(x+1)(x-5)>0 --> -1<x<5.
_________________

NEW TO MATH FORUM? PLEASE READ THIS: ALL YOU NEED FOR QUANT!!!

PLEASE READ AND FOLLOW: 11 Rules for Posting!!!

RESOURCES: [GMAT MATH BOOK]; 1. Triangles; 2. Polygons; 3. Coordinate Geometry; 4. Factorials; 5. Circles; 6. Number Theory; 7. Remainders; 8. Overlapping Sets; 9. PDF of Math Book; 10. Remainders; 11. GMAT Prep Software Analysis NEW!!!; 12. SEVEN SAMURAI OF 2012 (BEST DISCUSSIONS) NEW!!!; 12. Tricky questions from previous years.
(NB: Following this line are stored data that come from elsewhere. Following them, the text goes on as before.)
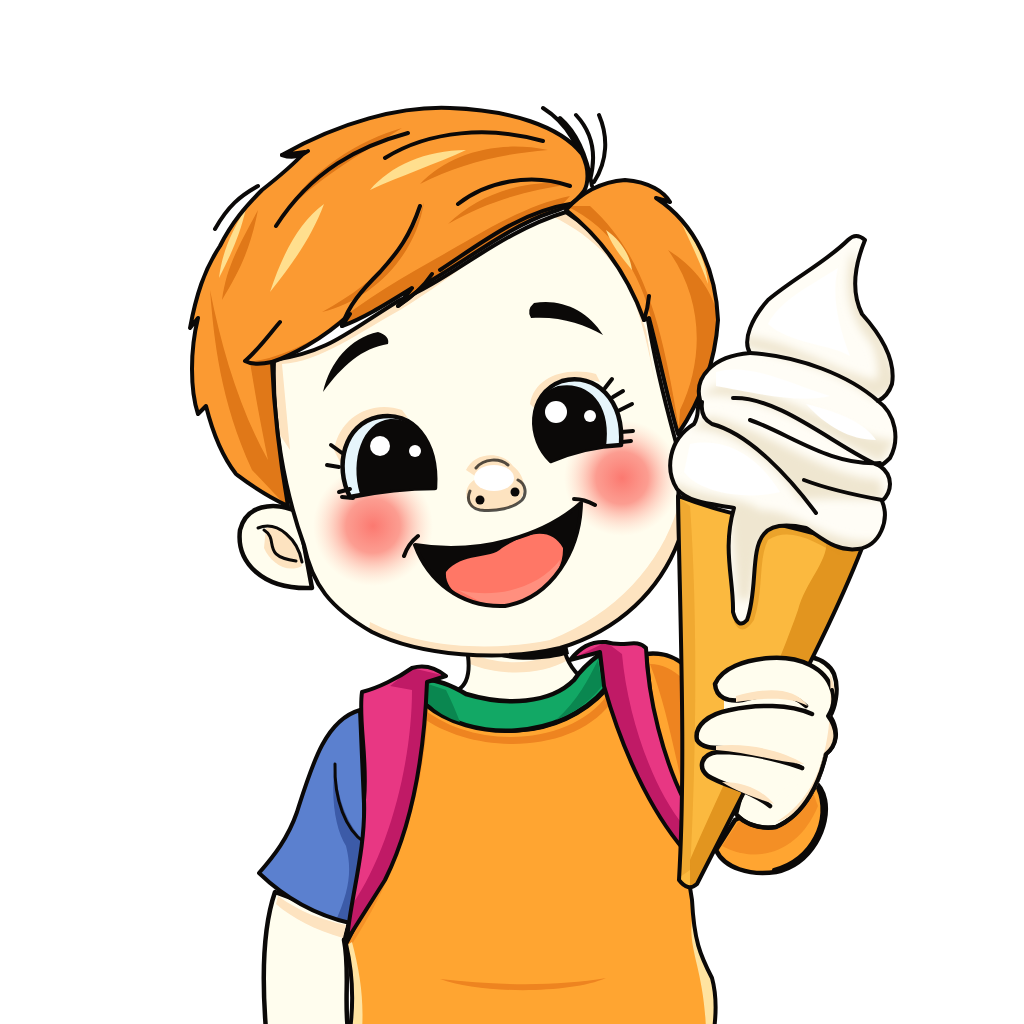
<!DOCTYPE html>
<html lang="en">
<head>
<meta charset="utf-8">
<title>Boy with ice cream</title>
<style>
:root{--paper:#fff;--ink:#0b0908;--skin:#fffdee;--skin-shade:#fde3c0;--hair:#fb9a32;--hair-dark:#e07818;--hair-light:#ffdf8e;--shirt:#ffa531;--shirt-dark:#ee8420;--blue:#5b80cf;--blue-dark:#3c5ba8;--pink:#e83783;--pink-dark:#c01a66;--green:#12a865;--green-dark:#0a8750;--cone:#fbb93f;--cone-dark:#e2951f;--cream:#fffdf6;--cream-shade:#efe6d0;--tongue:#ff7766;--blush:#fb6a62}
html,body{margin:0;background:var(--paper)}
svg{display:block;width:1024px;height:1024px}
body{width:1024px;height:1024px;overflow:hidden}
.line{stroke:var(--ink);stroke-width:4.5;stroke-linejoin:round;stroke-linecap:round}
.stroke{fill:none;stroke:var(--ink);stroke-width:4;stroke-linecap:round;stroke-linejoin:round}
.thin{stroke-width:3}
.skin{fill:var(--skin)}.skin-shade{fill:var(--skin-shade)}
.hair{fill:var(--hair)}.hair-dark{fill:var(--hair-dark)}.hair-light{fill:var(--hair-light)}
.shirt{fill:var(--shirt)}.shirt-dark{fill:var(--shirt-dark)}
.blue{fill:var(--blue)}.blue-dark{fill:var(--blue-dark)}
.pink{fill:var(--pink)}.pink-dark{fill:var(--pink-dark)}
.green{fill:var(--green)}.green-dark{fill:var(--green-dark)}
.cone{fill:var(--cone)}.cone-dark{fill:var(--cone-dark)}
.cream{fill:var(--cream)}.cream-shade{fill:var(--cream-shade)}
.ink{fill:var(--ink)}.white{fill:#fff}
</style>
</head>
<body>
<svg viewBox="0 0 1024 1024" role="img" aria-label="Smiling red-haired boy holding a soft ice cream cone">
<defs>
<radialGradient id="blush"><stop offset="0" stop-color="#fb6a62" stop-opacity=".9"/><stop offset=".45" stop-color="#fb7d72" stop-opacity=".75"/><stop offset="1" stop-color="#ffc9b4" stop-opacity="0"/></radialGradient>
<filter id="soft" x="-20%" y="-20%" width="140%" height="140%"><feGaussianBlur stdDeviation="4"/></filter>
<path id="face-shape" d="M274 360C330 352 350 330 400 300C450 280 500 232 566 212C610 240 636 290 648 320C658 380 670 420 678 450L679 540C660 590 620 630 560 648C500 662 420 656 372 632C330 608 312 584 304 545C284 490 272 420 274 360Z"/>
<path id="mouth-shape" d="M415 545C480 556 545 535 581 503C580 550 552 598 505 606C460 608 428 580 415 545Z"/>
<path id="shirt-shape" d="M424 700C480 745 560 740 606 690C630 750 655 810 684 850L692 900C694 940 700 955 712 978Q718 1000 714 1030L350 1030C354 1000 352 970 346 944C380 880 410 790 424 700Z"/>
<path id="sleeve-shape" d="M360 710C325 720 312 765 297 812C288 838 274 856 259 873C285 898 315 915 350 923L366 850Z"/>
<path id="strap-left" d="M362 692C378 688 398 678 412 668C425 664 436 668 446 676L427 682C424 760 410 830 385 880L347 940C350 900 366 850 364 800C368 760 358 720 362 692Z"/>
<path id="strap-right" d="M570 660C580 648 590 641 606 642C625 648 636 638 646 648C648 700 664 760 684 800L684 850C650 810 622 750 604 686L600 652Z"/>
<path id="cone-shape" d="M678 496C740 520 800 525 862 548C830 630 780 720 742 796L697 884Q688 892 679 880C686 760 680 620 678 496Z"/>
<path id="swirl-shape" d="M848 240Q856 232 865 240C856 262 850 290 862 314C880 334 896 360 892 384Q888 396 878 401C896 414 900 440 890 458Q884 464 880 466C894 476 892 492 882 501C890 520 880 546 858 549C836 552 822 538 806 528C788 524 772 524 764 534C750 550 758 590 747 620Q738 630 733 612C734 580 722 550 734 508C715 504 690 504 677 489C665 470 668 440 694 424C700 414 696 408 700 400C694 378 712 356 750 353C742 340 752 318 768 300C794 278 826 262 848 240Z"/>
<path id="hair-main" d="M282 155C340 122 400 106 450 108C510 110 560 126 582 154C590 170 588 184 584 191C574 204 566 208 552 212C510 226 470 258 432 280L398 306L412 288C386 304 364 318 342 326L350 314C322 340 290 356 272 362C274 410 280 460 288 506C262 494 244 480 236 474C222 456 212 430 206 406L198 414C190 390 190 350 198 318L190 328C196 296 204 270 220 246C232 222 246 206 262 190Q290 168 305 152Z"/>
<path id="hair-side" d="M566 210C580 194 600 182 625 180C650 182 664 192 670 202L656 198C696 224 716 270 718 320C716 350 708 390 678 434C668 400 660 360 649 318L644 320C628 276 604 240 566 210Z"/>
<clipPath id="in-face"><use href="#face-shape"/></clipPath>
<clipPath id="in-mouth"><use href="#mouth-shape"/></clipPath>
<clipPath id="in-shirt"><use href="#shirt-shape"/></clipPath>
<clipPath id="in-sleeve"><use href="#sleeve-shape"/></clipPath>
<clipPath id="in-strap-left"><use href="#strap-left"/></clipPath>
<clipPath id="in-strap-right"><use href="#strap-right"/></clipPath>
<clipPath id="in-cone"><use href="#cone-shape"/></clipPath>
<clipPath id="in-swirl"><use href="#swirl-shape"/></clipPath>
<clipPath id="in-hair"><use href="#hair-main"/><use href="#hair-side"/></clipPath>
</defs>
<rect width="1024" height="1024" fill="#fff"/>

<g id="lowered-arm">
<path class="skin line" d="M275 892C262 930 262 980 266 1030H348C344 1000 350 970 344 940L350 920Z"/>
<path class="skin-shade" d="M278 896C300 912 322 920 346 925L343 938C315 930 292 918 276 904Z"/>
<use href="#sleeve-shape" class="blue"/>
<path class="blue-dark" clip-path="url(#in-sleeve)" d="M335 762C336 800 350 830 366 842V925H334C350 890 352 870 346 846C336 830 330 800 335 762Z"/>
<use href="#sleeve-shape" class="stroke"/>
<path class="stroke thin" d="M335 764C334 800 346 830 364 842"/>
</g>

<g id="neck">
<path class="skin" d="M468 650L466 696C500 710 560 706 582 682C570 670 564 656 564 640Z"/>
<path class="skin-shade" d="M468 652C500 668 545 664 564 648L568 660C540 676 500 676 470 664Z"/>
<path class="ink" d="M486 652C515 660 545 654 566 640L569 654C545 661 512 663 486 652Z"/>
<path class="stroke" d="M468 656C470 672 468 684 458 690M563 640C564 660 574 672 584 680"/>
</g>

<g id="shirt">
<path class="shirt line" d="M646 654C664 652 680 658 690 672V850L660 790Z"/>
<path class="shirt-dark" d="M650 664C664 700 672 740 682 784L684 680Q668 664 650 664Z"/>
<use href="#shirt-shape" class="shirt"/>
<g clip-path="url(#in-shirt)">
<path class="shirt-dark" d="M420 706C470 750 570 748 608 694L610 704C572 754 474 756 420 716Z"/>
<path class="shirt-dark" d="M428 710C424 790 400 870 352 944L340 940L420 700Z" opacity=".6"/>
<path fill="#ffe3a0" d="M346 946C354 970 352 1000 350 1030H362C364 1000 360 972 352 942ZM692 920C688 950 704 970 706 1030H718V980Z"/>
</g>
<path class="shirt-dark" d="M440 979C500 986 560 986 606 978C570 994 480 994 440 979Z"/>
<use href="#shirt-shape" class="stroke"/>
<path class="green line" d="M426 680C440 680 456 688 466 694C506 706 550 704 574 680C582 668 592 660 600 654L606 688C560 742 470 742 425 704Z"/>
<path class="green-dark" d="M428 684L446 690C452 702 456 712 460 722Q440 716 428 703ZM598 660L602 686C588 704 572 714 556 720C578 700 588 680 598 660Z"/>
</g>

<g id="backpack-straps">
<use href="#strap-left" class="pink"/>
<path class="pink-dark" clip-path="url(#in-strap-left)" d="M412 668L446 676L427 684C424 760 410 830 385 880L347 940L352 905C390 850 412 760 412 690L390 686Z"/>
<use href="#strap-left" class="stroke"/>
<use href="#strap-right" class="pink"/>
<path class="pink-dark" clip-path="url(#in-strap-right)" d="M570 660L606 642L622 654C628 720 654 790 684 826V850C650 810 622 750 604 686L598 654Z"/>
<use href="#strap-right" class="stroke"/>
</g>

<g id="ear">
<path class="skin line" d="M298 512C272 500 246 506 240 530C236 562 262 590 312 588Z"/>
<path class="skin-shade" d="M266 528C286 524 298 540 302 566C286 574 270 562 264 548Z"/>
<path class="stroke thin" d="M258 528C278 520 298 540 302 562M264 530C280 540 260 556 296 561"/>
</g>

<g id="face">
<use href="#face-shape" class="skin"/>
<g clip-path="url(#in-face)">
<path class="skin-shade" d="M566 206C612 240 640 290 656 390L646 330C626 270 600 240 552 216C500 232 460 274 400 310C360 332 320 362 282 364L290 450L270 420V350L400 296Z"/>
<path class="skin-shade" d="M680 500C664 560 620 612 550 640C490 652 420 648 370 622L366 660H690Z"/>
<circle cx="373" cy="526" r="60" fill="url(#blush)"/>
<circle cx="622" cy="478" r="58" fill="url(#blush)"/>
</g>
<use href="#face-shape" class="stroke"/>
</g>

<g id="eyebrows" class="ink">
<path d="M323 392C330 362 350 338 378 332Q390 336 388 344C362 348 342 366 323 392Z"/>
<path d="M603 335C588 310 560 298 534 303Q526 310 531 318C560 316 584 324 603 335Z"/>
</g>

<g id="left-eye">
<path class="skin-shade" d="M334 450C340 416 372 400 402 410L408 418C374 410 348 430 342 466Z"/>
<path fill="#e6f5fb" class="line" d="M350 497C334 466 344 424 378 417C412 410 438 440 435 488C410 488 375 492 350 497Z"/>
<path class="ink" d="M360 494C350 460 362 422 390 419C420 418 438 446 434 489Q394 488 360 494Z"/>
<circle class="white" cx="380" cy="446" r="10"/><circle class="white" cx="415" cy="451" r="6"/>
<path class="stroke" d="M342 453L331 445M339 467L327 465M350 489L339 492M353 498L342 497"/>
</g>
<g id="right-eye">
<path class="skin-shade" d="M530 404C534 378 564 366 596 374L600 382C570 374 544 388 538 412Z"/>
<path fill="#e6f5fb" class="line" d="M551 461C528 440 526 394 562 381C596 372 624 400 621 445C596 446 572 452 551 461Z"/>
<path class="ink" d="M551 461C528 440 526 396 558 386C590 380 612 406 606 447Q574 450 551 461Z"/>
<circle class="white" cx="556" cy="412" r="11"/><circle class="white" cx="590" cy="416" r="6"/>
<path class="stroke" d="M605 388L612 379M613 397L623 391M618 411L632 404M621 432L633 431M622 442L631 441"/>
</g>

<g id="nose">
<path class="skin-shade" d="M466 470C474 452 502 450 513 466C526 476 528 494 516 504C500 512 480 512 470 506C462 492 468 482 478 478Z"/>
<ellipse class="white" cx="494" cy="478" rx="20" ry="13"/>
<path class="stroke thin" stroke-opacity=".7" d="M476 468C484 458 500 458 508 465M470 491C466 500 470 508 480 510C496 512 514 508 522 500C527 494 526 484 518 480"/>
<circle class="ink" cx="480" cy="500" r="4.5"/><circle class="ink" cx="515" cy="492" r="4.5"/>
</g>

<g id="mouth">
<use href="#mouth-shape" class="ink"/>
<path fill="var(--tongue)" clip-path="url(#in-mouth)" d="M446 572C462 552 490 560 502 548C530 530 552 528 563 548C564 580 530 604 505 605C470 608 444 592 446 572Z"/>
<path fill="#ffa08e" clip-path="url(#in-mouth)" d="M458 590C500 600 540 586 560 560L556 590L500 612Z" opacity=".6"/>
<use href="#mouth-shape" class="stroke"/>
<path class="stroke" d="M404 556Q408 544 418 536M574 499Q584 499 595 505"/>
</g>

<g id="hair">
<path class="stroke" d="M585 178C580 140 562 120 543 108M590 180C598 150 590 130 576 115M594 182C608 160 608 136 599 115M592 186C586 150 574 130 560 118M215 229C228 206 240 196 258 186"/>
<use href="#hair-main" class="hair"/>
<use href="#hair-side" class="hair"/>
<g clip-path="url(#in-hair)">
<path class="hair-dark" d="M570 196C520 206 470 240 430 262C390 284 350 310 320 336C290 352 270 360 246 362C260 372 300 364 350 330L440 280L552 216Z"/>
<path class="hair-dark" d="M424 202C410 250 370 286 322 312C372 300 416 256 424 202ZM402 128C360 140 310 170 286 212C316 180 354 158 402 128ZM548 150C500 140 450 152 420 184C460 164 500 154 548 150ZM572 184C530 178 480 192 448 224C490 200 530 190 572 184ZM210 290C214 340 220 400 252 470L290 510L272 362L250 362C256 400 262 430 268 460C240 410 222 350 210 290ZM258 210C236 250 226 270 222 300C240 270 250 250 258 210Z"/>
<path class="hair-dark" d="M566 206C610 226 640 270 652 322L680 434C664 340 650 260 590 206ZM668 250C704 300 704 360 680 410L678 440L722 350C722 300 700 270 668 250Z"/>
<path class="hair-light" d="M466 150C426 150 390 166 370 190C400 176 436 164 466 150ZM324 204C300 222 284 250 270 292C294 262 312 236 324 204ZM246 208C230 234 222 254 219 278C230 256 240 236 246 208ZM606 230C620 240 630 254 632 270C622 258 612 246 606 230ZM682 224C696 240 706 262 708 284C700 262 692 246 682 224Z"/>
</g>
<use href="#hair-main" class="stroke"/>
<use href="#hair-side" class="stroke"/>
<path class="stroke" d="M272 362Q254 366 245 361C258 350 268 336 280 322M408 133C360 146 312 170 276 226M543 141C490 126 430 130 385 158M570 186C530 172 486 182 458 204M420 206C410 236 398 252 380 272C362 290 348 306 342 326M570 204C520 212 480 244 440 270M432 274Q420 292 398 306M282 155Q296 160 308 151M644 320Q648 308 649 296"/>
</g>

<g id="raised-wrist">
<path class="shirt line" d="M716 850C724 868 750 876 776 872C812 864 830 826 825 800Q822 786 814 782L735 820Z"/>
<path class="shirt-dark" d="M722 846C760 866 800 850 818 806L812 790L738 822Z" opacity=".65"/>
<path class="stroke" stroke="#fff" d="M818 788C832 820 812 860 774 870"/>
</g>

<g id="ice-cream">
<path class="skin line" d="M714 690C716 668 740 658 770 656C800 652 826 656 834 674C840 690 834 710 830 716C840 732 836 746 826 754C820 780 806 814 776 827C758 830 742 822 736 814L745 780L725 700Z"/>
<use href="#cone-shape" class="cone"/>
<g clip-path="url(#in-cone)">
<path class="cone-dark" d="M866 546L742 800L690 894L690 860C720 790 770 690 798 610C806 580 830 560 826 538Z"/>
<path class="cone-dark" d="M676 496L690 506C698 620 696 760 690 870L676 880Z" opacity=".45"/>
<path class="cone-dark" d="M690 500C712 508 728 510 736 520C724 560 738 600 734 622Q742 638 754 620C764 590 758 560 768 540C790 526 816 542 840 556L850 530L690 490Z" opacity=".6"/>
</g>
<use href="#cone-shape" class="stroke"/>
<use href="#swirl-shape" class="cream"/>
<g clip-path="url(#in-swirl)">
<g class="cream-shade" filter="url(#soft)">
<path d="M852 250C842 290 850 320 872 344C880 364 880 380 870 392L900 390L870 300ZM744 346C790 360 830 366 876 400L900 380C860 390 800 340 744 336Z"/>
<path d="M698 396C750 390 800 420 880 462L895 440C850 440 790 390 720 384ZM690 428C740 430 780 470 800 500C830 498 860 500 884 500L880 480C820 476 770 430 710 416Z"/>
<path d="M674 480C700 500 740 494 760 510C800 510 830 548 880 540L860 560L760 540L750 600L738 600L730 512L676 500Z"/>
</g>
<path fill="#fff" d="M838 268C810 286 780 300 768 324C790 344 830 344 850 356C836 320 832 290 838 268ZM716 372C750 362 790 384 830 396C800 404 750 392 716 386ZM690 444C730 436 762 462 780 492C750 500 700 494 684 472ZM806 404C840 412 866 424 876 440C850 440 826 426 806 404Z"/>
</g>
<use href="#swirl-shape" class="stroke"/>
<path class="stroke" d="M750 353C800 356 850 376 878 401M733 398C780 396 840 450 880 466M702 402Q700 418 712 424C750 434 790 478 816 513M750 420C790 434 830 466 880 463M804 480C830 490 860 496 882 500"/>
</g>

<g id="fingers">
<path class="skin" d="M724 698C750 694 776 692 796 700L824 720L818 760L780 806L746 790L724 740Z"/>
<path class="skin line" d="M832 690C826 668 800 656 770 658C744 660 722 668 715 684C716 698 728 702 742 700C764 694 790 690 806 706"/>
<path class="skin line" d="M812 714C790 704 756 704 730 710C708 714 694 726 697 740C704 752 726 746 744 750C770 752 788 762 802 768"/>
<path class="skin line" d="M802 768C780 760 750 752 718 752C700 754 698 768 708 776C724 786 750 790 770 806"/>
<path class="skin-shade" d="M736 696C764 688 794 686 808 706C790 696 764 698 736 702ZM716 746C750 742 786 752 804 764C776 762 748 752 716 750ZM722 782C744 782 762 790 774 804C756 798 738 792 722 782ZM830 674C832 720 830 790 776 822C806 814 822 786 826 754C836 746 838 732 830 716Q840 696 830 674Z"/>
<path class="stroke" d="M832 690Q836 704 828 716C840 732 836 746 826 754C820 780 806 814 776 827Q752 830 738 816"/>
</g>
</svg>
</body>
</html>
NEW!!!;

COLLECTION OF QUESTIONS:
PS: 1. Tough and Tricky questions; 2. Hard questions; 3. Hard questions part 2; 4. Standard deviation; 5. Tough Problem Solving Questions With Solutions; 6. Probability and Combinations Questions With Solutions; 7 Tough and tricky exponents and roots questions; 8 12 Easy Pieces (or not?); 9 Bakers' Dozen; 10 Algebra set. ,11 Mixed Questions, 12 Fresh Meat

DS: 1. DS tough questions; 2. DS tough questions part 2; 3. DS tough questions part 3; 4. DS Standard deviation; 5. Inequalities; 6. 700+ GMAT Data Sufficiency Questions With Explanations; 7 Tough and tricky exponents and roots questions; 8 The Discreet Charm of the DS ; 9 Devil's Dozen!!!; 10 Number Properties set., 11 New DS set.


What are GMAT Club Tests?
25 extra-hard Quant Tests

Get the best GMAT Prep Resources with GMAT Club Premium Membership

Re: If x is positive, is x > 3   [#permalink] 27 Oct 2013, 21:57
    Similar topics Author Replies Last post
Similar
Topics:
8 Experts publish their posts in the topic If x and y are positive, is x^3 > y? udaymathapati 7 30 Aug 2010, 08:38
Experts publish their posts in the topic If x and y are positive, is x^3 > y? udaymathapati 3 23 Jun 2010, 11:30
5 Experts publish their posts in the topic If x and y are positive, is x^3 > y? Wengen 15 24 Jul 2009, 08:54
If x and y are positive is 4x>3y 1) X>Y-X 2) (X/Y) hardaway7 2 29 Dec 2008, 10:24
1 If x and y are positive, is x^3 > y? hbs2012 4 24 Dec 2008, 14:04
Display posts from previous: Sort by

If x is positive, is x > 3

  Question banks Downloads My Bookmarks Reviews Important topics  


GMAT Club MBA Forum Home| About| Privacy Policy| Terms and Conditions| GMAT Club Rules| Contact| Sitemap

Powered by phpBB © phpBB Group and phpBB SEO

Kindly note that the GMAT® test is a registered trademark of the Graduate Management Admission Council®, and this site has neither been reviewed nor endorsed by GMAC®.